**Problem requirements:** Somewhere below are a line with "--page: #ffffff;" and a later line with "overflow: hidden;". Output exactly those lines and all lines between them.
::: Source material
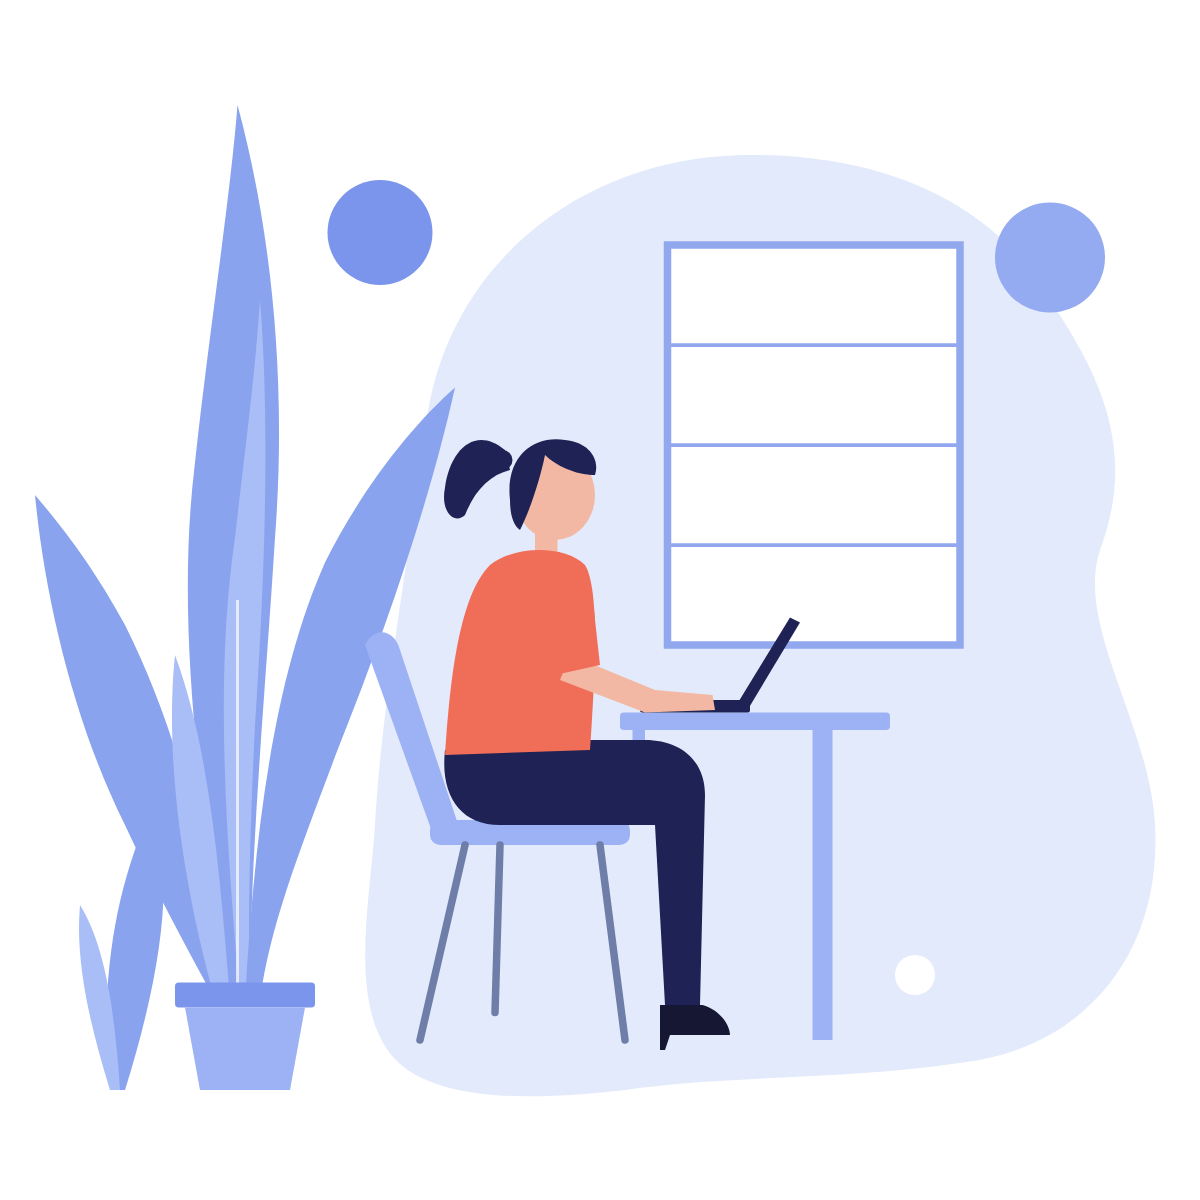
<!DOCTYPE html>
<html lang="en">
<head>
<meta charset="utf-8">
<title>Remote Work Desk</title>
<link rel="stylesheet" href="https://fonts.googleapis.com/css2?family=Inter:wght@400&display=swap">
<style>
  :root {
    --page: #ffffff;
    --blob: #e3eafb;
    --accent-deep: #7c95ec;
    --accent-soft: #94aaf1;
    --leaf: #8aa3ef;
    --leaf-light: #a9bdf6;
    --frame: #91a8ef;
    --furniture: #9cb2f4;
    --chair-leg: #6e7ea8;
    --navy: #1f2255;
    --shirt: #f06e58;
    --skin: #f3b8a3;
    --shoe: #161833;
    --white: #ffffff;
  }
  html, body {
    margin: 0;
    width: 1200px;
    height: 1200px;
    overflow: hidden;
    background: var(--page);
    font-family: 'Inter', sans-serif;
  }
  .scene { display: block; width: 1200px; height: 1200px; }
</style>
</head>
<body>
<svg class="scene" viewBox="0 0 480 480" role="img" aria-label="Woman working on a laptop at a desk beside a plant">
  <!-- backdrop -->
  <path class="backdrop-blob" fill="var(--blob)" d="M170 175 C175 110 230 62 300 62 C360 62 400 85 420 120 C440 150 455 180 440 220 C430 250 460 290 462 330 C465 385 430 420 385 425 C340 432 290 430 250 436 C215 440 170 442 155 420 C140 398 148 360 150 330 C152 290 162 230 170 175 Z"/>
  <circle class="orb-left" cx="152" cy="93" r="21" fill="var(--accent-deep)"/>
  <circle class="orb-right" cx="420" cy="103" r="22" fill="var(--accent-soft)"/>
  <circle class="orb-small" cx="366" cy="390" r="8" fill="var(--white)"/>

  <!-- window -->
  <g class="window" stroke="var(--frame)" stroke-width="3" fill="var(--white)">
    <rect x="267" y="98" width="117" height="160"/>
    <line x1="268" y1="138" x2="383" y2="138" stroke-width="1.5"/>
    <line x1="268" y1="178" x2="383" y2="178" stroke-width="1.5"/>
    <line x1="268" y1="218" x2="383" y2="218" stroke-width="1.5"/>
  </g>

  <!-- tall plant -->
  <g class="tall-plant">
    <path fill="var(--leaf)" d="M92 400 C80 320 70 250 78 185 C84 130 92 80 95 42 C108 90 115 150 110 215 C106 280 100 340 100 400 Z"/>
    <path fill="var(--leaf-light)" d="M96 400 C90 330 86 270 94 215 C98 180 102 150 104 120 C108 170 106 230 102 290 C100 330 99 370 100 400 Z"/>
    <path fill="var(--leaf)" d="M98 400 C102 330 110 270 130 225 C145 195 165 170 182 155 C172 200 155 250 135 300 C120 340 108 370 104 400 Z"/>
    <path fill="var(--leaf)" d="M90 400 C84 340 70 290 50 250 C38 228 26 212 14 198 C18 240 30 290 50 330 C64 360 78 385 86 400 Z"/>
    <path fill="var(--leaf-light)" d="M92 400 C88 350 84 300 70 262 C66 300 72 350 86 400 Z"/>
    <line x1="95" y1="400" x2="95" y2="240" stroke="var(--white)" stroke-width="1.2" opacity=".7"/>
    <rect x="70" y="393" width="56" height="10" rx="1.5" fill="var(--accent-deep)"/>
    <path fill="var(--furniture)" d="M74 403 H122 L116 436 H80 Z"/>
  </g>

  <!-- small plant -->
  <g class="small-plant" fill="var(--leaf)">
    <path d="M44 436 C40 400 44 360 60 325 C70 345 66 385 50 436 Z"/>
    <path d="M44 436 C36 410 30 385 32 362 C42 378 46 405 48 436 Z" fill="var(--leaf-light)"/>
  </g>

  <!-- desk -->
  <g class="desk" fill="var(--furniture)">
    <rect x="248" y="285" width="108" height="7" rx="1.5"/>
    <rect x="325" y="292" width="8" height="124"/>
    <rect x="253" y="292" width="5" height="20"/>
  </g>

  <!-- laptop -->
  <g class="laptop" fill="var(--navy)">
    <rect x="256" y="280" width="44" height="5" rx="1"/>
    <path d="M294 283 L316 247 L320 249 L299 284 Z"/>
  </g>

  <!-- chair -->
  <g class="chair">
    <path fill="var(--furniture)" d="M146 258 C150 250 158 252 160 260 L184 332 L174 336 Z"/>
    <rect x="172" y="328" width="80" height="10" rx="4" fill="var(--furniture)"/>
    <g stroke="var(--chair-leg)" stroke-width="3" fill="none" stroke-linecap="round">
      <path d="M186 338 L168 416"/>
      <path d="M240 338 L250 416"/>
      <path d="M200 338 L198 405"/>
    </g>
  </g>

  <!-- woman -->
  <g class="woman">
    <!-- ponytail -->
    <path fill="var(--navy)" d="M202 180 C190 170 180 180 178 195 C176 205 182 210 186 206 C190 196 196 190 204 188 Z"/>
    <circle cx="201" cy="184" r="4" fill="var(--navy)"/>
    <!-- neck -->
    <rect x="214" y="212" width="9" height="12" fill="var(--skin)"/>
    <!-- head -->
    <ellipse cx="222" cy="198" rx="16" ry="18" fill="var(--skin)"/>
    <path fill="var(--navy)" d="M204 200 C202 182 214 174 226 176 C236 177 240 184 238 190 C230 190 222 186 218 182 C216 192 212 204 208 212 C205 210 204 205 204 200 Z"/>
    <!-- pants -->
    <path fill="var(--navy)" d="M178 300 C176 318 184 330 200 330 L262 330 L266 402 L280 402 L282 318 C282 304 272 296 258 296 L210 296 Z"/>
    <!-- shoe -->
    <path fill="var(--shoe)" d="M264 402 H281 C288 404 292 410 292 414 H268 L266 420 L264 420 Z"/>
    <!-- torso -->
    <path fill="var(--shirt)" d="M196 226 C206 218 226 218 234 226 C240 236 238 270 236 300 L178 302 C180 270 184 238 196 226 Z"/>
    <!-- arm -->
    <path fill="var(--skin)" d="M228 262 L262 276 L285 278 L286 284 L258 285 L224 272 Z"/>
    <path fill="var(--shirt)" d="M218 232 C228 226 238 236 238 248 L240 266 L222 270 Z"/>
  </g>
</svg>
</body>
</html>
::::::
**Answer box:**
    --page: #ffffff;
    --blob: #e3eafb;
    --accent-deep: #7c95ec;
    --accent-soft: #94aaf1;
    --leaf: #8aa3ef;
    --leaf-light: #a9bdf6;
    --frame: #91a8ef;
    --furniture: #9cb2f4;
    --chair-leg: #6e7ea8;
    --navy: #1f2255;
    --shirt: #f06e58;
    --skin: #f3b8a3;
    --shoe: #161833;
    --white: #ffffff;
  }
  html, body {
    margin: 0;
    width: 1200px;
    height: 1200px;
    overflow: hidden;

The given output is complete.